A major transportation study of northwest Columbus set to begin in December will provide the city and several partner agencies with a glimpse of a region beset by the most complex challenges for design and engineering, officials say.

The Northwest Corridor Mobility Study, which will take 18 months to complete, will identify the best high-capacity transit option to move people efficiently and safely along that corridor, said Debbie Briner, spokeswoman for the Columbus Department of Public Service.

The city has approved a $1 million contract with Kimley-Horn and Associates to lead the project, Briner said. Columbus and the Mid-Ohio Regional Planning Commission will kick in $200,000 each and Ohio State University and the Central Ohio Transit Authority each will contribute $100,000.

Nationwide Insurance, OhioHealth and White Castle are among the largest private contributors that will donate the remainder of the money, she said.

The study will include several steps, such as collecting and analyzing data and identifying and evaluating transit options to determine a preferred one to implement.

"There will be very active stakeholder and community engagement throughout the entire process," Briner said.

The study essentially will center on Olentangy River Road between Bethel and West Broad streets. The city believes the corridor has potential for job growth and connects multiple major institutions and employers, Briner said.

Local agencies are immediately concerned about two problem areas: the state Route 315 interchange at King Avenue and Olentangy River Road at Lennox Town Center and the point where Olentangy River Road becomes Twin Rivers Drive near West Goodale Street, Briner said.

The central Ohio population is expected to grow by 1 million people by 2050, the city says, making it critical to get out in front of transportation issues, Briner said. The Northwest Corridor Mobility Study is expected to be followed by other planning initiatives, she said. Some may begin before the northwest corridor plan is complete, she said.

The planning process will include community engagement to help identify a preferred mobility strategy for a high-capacity transit option and better bicycle and pedestrian connectivity, Briner said.

"In addition, an accompanying transit-friendly development strategy will be created that may recommend land-use planning and zoning changes to better support the transit system identified for the corridor," she said.

Nick Cipiti, president of the Northwest Civic Association, said he endorses the corridor study.

"If we are expecting explosive growth in the coming years, it only makes sense to study and plan for better ways to move people around town," Cipiti said. "I hope light rail is in the discussion."

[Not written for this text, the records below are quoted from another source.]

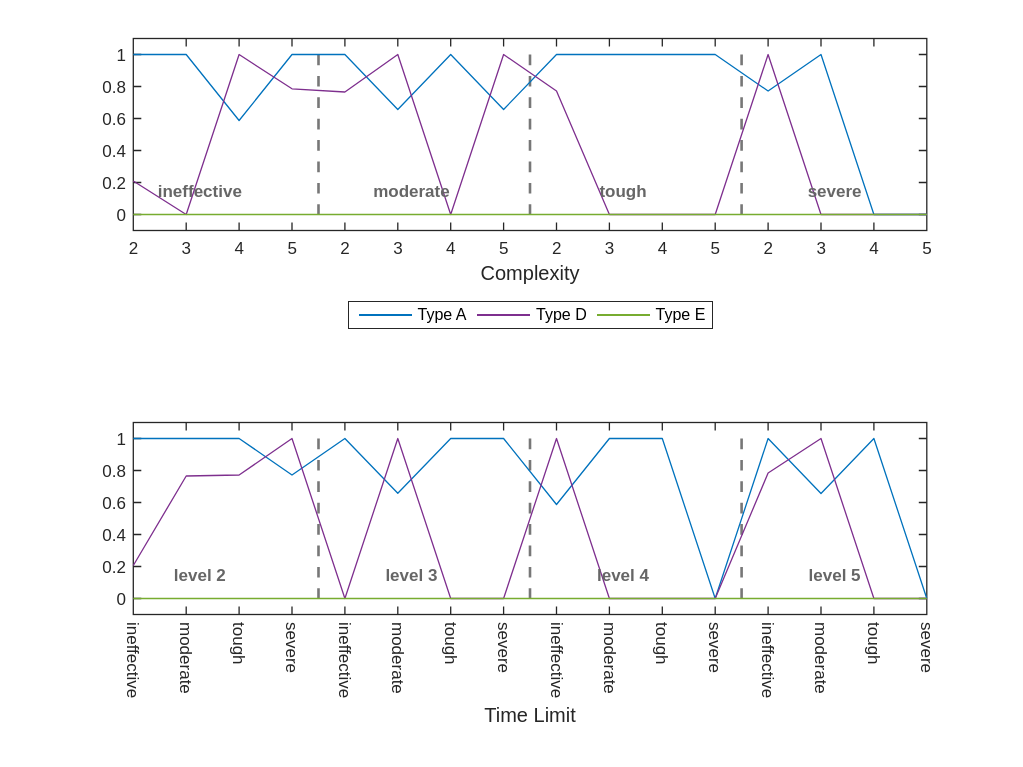
<!DOCTYPE html>
<html lang="en">
<head>
<meta charset="utf-8">
<title>Complexity and Time Limit</title>
<style>
:root {
  --type-a: #0072bd;
  --type-d: #7e2f8e;
  --type-e: #77ac30;
  --ink: #262626;
  --divider: #777;
  --region: #666;
}
* { box-sizing: border-box; margin: 0; padding: 0; }
body {
  width: 1023px; height: 767px; overflow: hidden;
  padding-top: 38px;
  background: #fff; color: var(--ink);
  font: 17px/20px "Liberation Sans", Arial, sans-serif;
}
.chart { display: grid; grid-template-columns: 133px 794px; }
.y-labels {
  display: flex; flex-direction: column;
  padding: 2px 7px 0 0; height: 193px;
  line-height: 32px; text-align: right;
}
.plot { position: relative; height: 193px; }
.plot svg { display: block; overflow: visible; }
.regions {
  position: absolute; left: -39px; top: 144px; width: 846.4px;
  display: grid; grid-template-columns: repeat(4, 1fr);
  text-align: center; font-weight: 700; color: var(--region);
}
.x-labels {
  grid-column: 2; width: 846.4px; margin-left: -26px; padding-top: 8px;
  display: grid; grid-template-columns: repeat(16, 1fr); justify-items: center;
}
.x-labels.upright { height: 86px; margin-left: -27px; padding-top: 7px; align-items: start; }
.upright span { writing-mode: vertical-rl; }
.axis-title { grid-column: 2; font-size: 20px; line-height: 28px; font-weight: 400; text-align: center; }
.legend {
  width: 365px; height: 28px; margin: 14px 0 93px 347.5px; padding-left: 10px;
  display: grid; grid-template-columns: 118.5px 119.5px auto; align-items: center;
  border: 1.3px solid var(--ink); list-style: none;
  font-size: 16px; color: #000; white-space: nowrap;
}
.legend li { display: flex; align-items: center; gap: 6px; }
.legend li::before { content: ""; width: 53px; height: 1.3px; background: var(--key); }
.key-a { --key: var(--type-a); }
.key-d { --key: var(--type-d); }
.key-e { --key: var(--type-e); }
.frame { fill: none; stroke: var(--ink); stroke-width: 1.3; }
.dividers { fill: none; stroke: var(--divider); stroke-width: 2.6; stroke-dasharray: 10.7 10.7; }
.series { fill: none; stroke-width: 1.3; stroke-linejoin: round; }
.a { stroke: var(--type-a); }
.d { stroke: var(--type-d); }
.e { stroke: var(--type-e); }
</style>
</head>
<body>
<figure class="chart">
  <div class="y-labels"><span>1</span><span>0.8</span><span>0.6</span><span>0.4</span><span>0.2</span><span>0</span></div>
  <div class="plot">
    <svg width="794" height="193" role="img" aria-label="Types A, D and E by complexity">
      <defs>
        <g id="axes">
          <g class="frame">
            <rect width="793.5" height="192"/>
            <path d="M52.9 0v8m0 176v8M105.8 0v8m0 176v8M158.7 0v8m0 176v8M211.6 0v8m0 176v8M264.5 0v8m0 176v8M317.4 0v8m0 176v8M370.3 0v8m0 176v8M423.2 0v8m0 176v8M476.1 0v8m0 176v8M529 0v8m0 176v8M581.9 0v8m0 176v8M634.8 0v8m0 176v8M687.7 0v8m0 176v8M740.6 0v8m0 176v8"/>
            <path d="M0 16h8m777.5 0h8M0 48h8m777.5 0h8M0 80h8m777.5 0h8M0 112h8m777.5 0h8M0 144h8m777.5 0h8M0 176h8m777.5 0h8"/>
          </g>
          <path class="dividers" d="M185.2 16v160M396.7 16v160M608.3 16v160"/>
        </g>
        <line id="type-e" class="series e" x1="0" y1="176" x2="793.5" y2="176"/>
      </defs>
      <g transform="translate(.3 .5)">
        <use href="#axes"/>
        <polyline class="series a" points="0,16 52.9,16 105.8,82 158.7,16 211.6,16 264.5,71 317.4,16 370.3,71 423.2,16 476.1,16 529,16 581.9,16 634.8,52.5 687.7,16 740.6,176 793.5,176"/>
        <polyline class="series d" points="0,142.5 52.9,176 105.8,16 158.7,50.3 211.6,53.5 264.5,16 317.4,176 370.3,16 423.2,52.5 476.1,176 529,176 581.9,176 634.8,16 687.7,176 740.6,176 793.5,176"/>
        <use href="#type-e"/>
      </g>
    </svg>
    <div class="regions"><span>ineffective</span><span>moderate</span><span>tough</span><span>severe</span></div>
  </div>
  <div class="x-labels">
    <span>2</span><span>3</span><span>4</span><span>5</span>
    <span>2</span><span>3</span><span>4</span><span>5</span>
    <span>2</span><span>3</span><span>4</span><span>5</span>
    <span>2</span><span>3</span><span>4</span><span>5</span>
  </div>
  <figcaption class="axis-title">Complexity</figcaption>
</figure>

<ul class="legend">
  <li class="key-a">Type A</li>
  <li class="key-d">Type D</li>
  <li class="key-e">Type E</li>
</ul>

<figure class="chart">
  <div class="y-labels"><span>1</span><span>0.8</span><span>0.6</span><span>0.4</span><span>0.2</span><span>0</span></div>
  <div class="plot">
    <svg width="794" height="193" role="img" aria-label="Types A, D and E by time limit">
      <g transform="translate(.3 .5)">
        <use href="#axes"/>
        <polyline class="series a" points="0,16 52.9,16 105.8,16 158.7,52.5 211.6,16 264.5,70.7 317.4,16 370.3,16 423.2,82 476.1,16 529,16 581.9,176 634.8,16 687.7,71 740.6,16 793.5,176"/>
        <polyline class="series d" points="0,143 52.9,53.5 105.8,52.5 158.7,16 211.6,176 264.5,16 317.4,176 370.3,176 423.2,16 476.1,176 529,176 581.9,176 634.8,50.5 687.7,16 740.6,176 793.5,176"/>
        <use href="#type-e"/>
      </g>
    </svg>
    <div class="regions"><span>level 2</span><span>level 3</span><span>level 4</span><span>level 5</span></div>
  </div>
  <div class="x-labels upright">
    <span>ineffective</span><span>moderate</span><span>tough</span><span>severe</span>
    <span>ineffective</span><span>moderate</span><span>tough</span><span>severe</span>
    <span>ineffective</span><span>moderate</span><span>tough</span><span>severe</span>
    <span>ineffective</span><span>moderate</span><span>tough</span><span>severe</span>
  </div>
  <figcaption class="axis-title">Time Limit</figcaption>
</figure>
</body>
</html>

Briner said many ideas could emerge out of the planning process.

"We're really going into it with an open mind," she said. "I think what they're looking at is just something that can be built within the next five years. Nothing's off the table."